Home Prices are on the Rise
According to CoreLogic, “Home prices nationwide, including distressed sales, increased year over year by 6.7 percent in June 2017 compared with June 2016.”
As the summer buying season nears its end, inflation remains below the Federal Reserve’s desired two-percent goal. Job growth continues to be strong, and while the Fed has been extremely cautious, adjusting upward only incrementally on a month-by-month basis, interest rates are on the rise. This leaves many homes that were under water only a few years ago suddenly less affordable. So now that the economy is back on track, why is it that potential homebuyers once again find themselves in a sellers’ market?
Here are 8 reasons home prices are rising:
- Inventory Shortage: Prices rise when inventories are down. It’s a simple case of supply and demand.
- Extended Stay: The economic uncertainty of the recent recession has left many homeowners deciding to stay put. While the average homeowner stay was previously 7 years, the average stay is now 10 years, adding to the inventory shortage.
- Cascading Effect: Those homeowners who might want to make a move are reluctant to do so for fear they may find themselves unable to find a home at all, let alone one in their price range.
- Stagnating Wages: While employment numbers are good, salaries remain stagnant, decreasing buying power as home prices rise.
- Credit Crunch: Another factor to consider is the continued tightening of credit on the part of lenders, as a result of the many defaults the industry experienced.
- Cost of Building: When it comes to new construction, the rising prices of building materials and land has driven the cost up for buyers.
- Reluctant Builders: New development remains slow even in areas where growth is doubling, as many contractors fear false demand.
- Land and Labor Shortage: Prices have increased in many major markets simply because there’s no longer the space or the labor needed to build new housing.

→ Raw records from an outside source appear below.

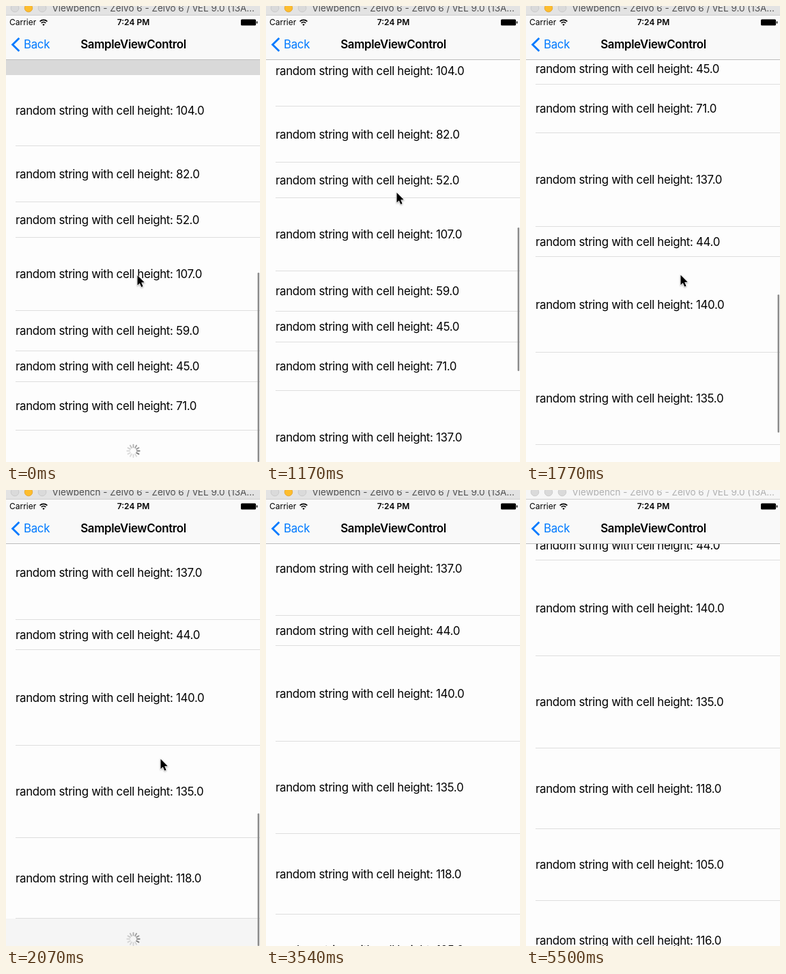
These frames come from a looping animation (372 by 667 pixels, 5.53 s). An HTML page:

```html
<!DOCTYPE html>
<html lang="en">
<head>
<meta charset="utf-8">
<title>Endless list</title>
<style>
  html, body { margin: 0; width: 100%; height: 100%; overflow: hidden; background: #fdfdfd; }
  svg { display: block; width: 372px; height: 667px; }
  text { font: 16.87px Inter, "Liberation Sans", sans-serif; letter-spacing: -0.33px; white-space: pre; }
  text.strong { font-weight: 600; text-anchor: middle; }
  text.status { font-size: 12px; letter-spacing: 0; }
  text.window { font-size: 13.5px; letter-spacing: 0; }
</style>
</head>
<body>
<svg viewBox="0 0 372 667">
  <rect width="372" height="667" fill="#fdfdfd"/>
  <g id="list"></g>
  <rect id="band" y="79" width="372" fill="#d9d9d9"/>
  <rect id="bar" x="368.5" width="2.5" rx="1.25" fill="#8c8c8c"/>

  <g id="navigation">
    <rect y="13" width="372" height="65" fill="#f9f9f9"/>
    <rect y="78" width="372" height="1" fill="#bdbdbd"/>
    <text class="status" x="5" y="28.3">Carrier</text>
    <g fill="none" stroke="#000" stroke-width="1.7">
      <path d="M49.6 22.6a7.7 7.7 0 0 1 10.8 0M51.7 25a4.8 4.8 0 0 1 6.6 0"/>
      <path d="M55 29l-1.7-1.9a2.5 2.5 0 0 1 3.4 0z" fill="#000" stroke="none"/>
    </g>
    <text class="status strong" x="186.5" y="28.3">7:24 PM</text>
    <rect x="344" y="19.5" width="22" height="9" rx="1.5"/>
    <rect x="366.8" y="22.3" width="1.5" height="3.4" rx=".7"/>
    <path d="M19.3 47L9.6 56.5l9.7 9.5" fill="none" stroke="#007aff" stroke-width="2.8"/>
    <text x="26" y="62.3" fill="#007aff">Back</text>
    <text class="strong" x="186.5" y="62.3">SampleViewControl</text>
  </g>

  <g id="window">
    <rect id="chrome" width="372" height="13"/>
    <rect y="13" width="372" height="1" fill="#cfcfcf"/>
    <g stroke-width=".8" fill="#dadada" stroke="#c6c6c6">
      <circle cx="13" cy="3" r="5.8"/>
      <circle id="minimise" cx="33" cy="3" r="5.8"/>
      <circle cx="53" cy="3" r="5.8"/>
    </g>
    <text id="caption" class="window" x="67.5" y="8">Viewbench - Zelvo 6 - Zelvo 6 / vEL 9.0 (13A…</text>
  </g>

  <path id="cursor" d="M0 0V14.4L3.3 11.4L5.8 17L8.1 16L5.7 10.5L10.2 10.2Z"
    stroke="#fff" stroke-width="1.3" paint-order="stroke" style="filter:drop-shadow(0 1px 1px #0005)"/>
</svg>
<script>
const LOOP = 5530, TICK = 148, LEAD = 14;
const LIST_TOP = 101;
const heights = [104, 82, 52, 107, 59, 45, 71, 137, 44, 140, 135, 118, 105, 116, 90];
const $ = id => document.getElementById(id);

function add(parent, tag, attrs) {
  const node = document.createElementNS('http://www.w3.org/2000/svg', tag);
  set(node, attrs);
  return parent.appendChild(node);
}
function set(node, attrs) {
  for (const key in attrs) node.setAttribute(key, attrs[key]);
}

// Tracks are lists of [tick, value, ...], linear in between.
function track(keys, k) {
  const i = keys.findIndex(key => key[0] > k);
  if (i < 0) return keys[keys.length - 1].slice(1);
  const a = keys[i - 1], b = keys[i], f = (k - a[0]) / (b[0] - a[0]);
  return a.slice(1).map((v, j) => v + (b[j + 1] - v) * f);
}

const scroll = [[0, 0], [1, 20], [2, 41], [3, 54], [4, 58], [8, 58], [9, 126], [10, 206],
  [12, 435], [13, 520], [14, 568], [15, 583], [17, 576], [18, 574], [26, 574],
  [27, 592], [28, 632], [29, 670], [30, 691], [31, 699]];
const pointer = [[0, 192.5, 394], [4, 191.5, 273], [8, 191.5, 273], [10, 226.5, 393.5],
  [17, 226.5, 393.5], [21, 316, 634], [24, 316, 634]];
const exit = [[32, 303, 470], [34, 306, 607]];
const thumb = [[0, 390, 667], [4, 420, 667], [7, 420, 667], [8, 324, 534], [10, 371, 581],
  [14, 473, 667], [15, 483, 667], [18, 475, 667], [26, 395, 558], [31, 426, 589]];
const thumbAlpha = [[0, 1], [18, 1], [21, 0], [26, 0], [27, 1], [32, 1], [35, 0]];

const list = $('list');
let bottom = LIST_TOP;
const rows = heights.map(h => {
  const top = bottom, g = add(list, 'g', {});
  bottom += h;
  add(g, 'text', { x: 14, y: top + h / 2 + 5.5 }).textContent =
    `random string with cell height: ${h.toFixed(1)}`;
  add(g, 'rect', { x: 14, y: bottom - 1, width: 358, height: 1, fill: '#dedede' });
  return { g, bottom };
});

const footer = add(list, 'g', {});
const footerFill = add(footer, 'rect', { width: 372, height: 140 });
const spokes = Array.from({ length: 12 }, (_, i) => add(footer, 'path', {
  d: 'M0 -5.3V-9.2', transform: `translate(186.5 29.8) rotate(${i * 30})`,
  stroke: '#777', 'stroke-width': 1.9, 'stroke-linecap': 'round'
}));

function pointerAt(k, offset) {
  if (k < 24) return track(pointer, k);
  if (k < 27 || k >= 35) return null;
  return k < 32 ? [303, 1169 - offset] : track(exit, k);
}

function draw(t) {
  const k = Math.floor((t + LEAD) / TICK);
  const [offset] = track(scroll, k);
  const loaded = k < 8 ? 7 : k < 21 ? 12 : heights.length;

  list.setAttribute('transform', `translate(0 ${-Math.round(offset)})`);
  rows.forEach((row, i) => set(row.g, { visibility: i < loaded ? 'visible' : 'hidden' }));
  set(footer, { transform: `translate(0 ${rows[loaded - 1].bottom})` });
  set(footerFill, { fill: k ? '#f5f5f5' : '#fdfdfd' });
  const head = Math.floor((k < 8 ? Math.min(k, 4) : k) * 1.77) + 4;
  spokes.forEach((s, i) => set(s, { opacity: Math.max(.25, 1 - ((head - i + 24) % 12) * .11) }));

  set($('band'), { height: Math.max(0, LIST_TOP - 79 - offset) });
  const [top, end] = track(thumb, k);
  set($('bar'), { y: top, height: end - top, opacity: track(thumbAlpha, k)[0] });

  const tip = pointerAt(k, offset);
  set($('cursor'), tip
    ? { visibility: 'visible', transform: `translate(${tip})` }
    : { visibility: 'hidden' });

  const active = t < 5500;
  set($('chrome'), { fill: active ? '#e3e3e3' : '#f6f6f6' });
  set($('caption'), { fill: active ? '#505050' : '#b0b0b0' });
  set($('minimise'), active
    ? { fill: '#fdbd2e', stroke: '#e2a12a' }
    : { fill: '#dadada', stroke: '#c6c6c6' });
}

const start = performance.now();
function frame() {
  draw((performance.now() - start) % LOOP);
  requestAnimationFrame(frame);
}
frame();
</script>
</body>
</html>
```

For those who may fear another housing bubble, it’s important to remember that lending guidelines were instituted following the 2006 crash. These guidelines make it harder for lenders to approve loans for individuals who simply can’t afford them. Buyers should keep in mind that the housing market could heat up again, should the current administration’s planned deregulation go too far, if rates rise too fast, or new construction suddenly skyrockets.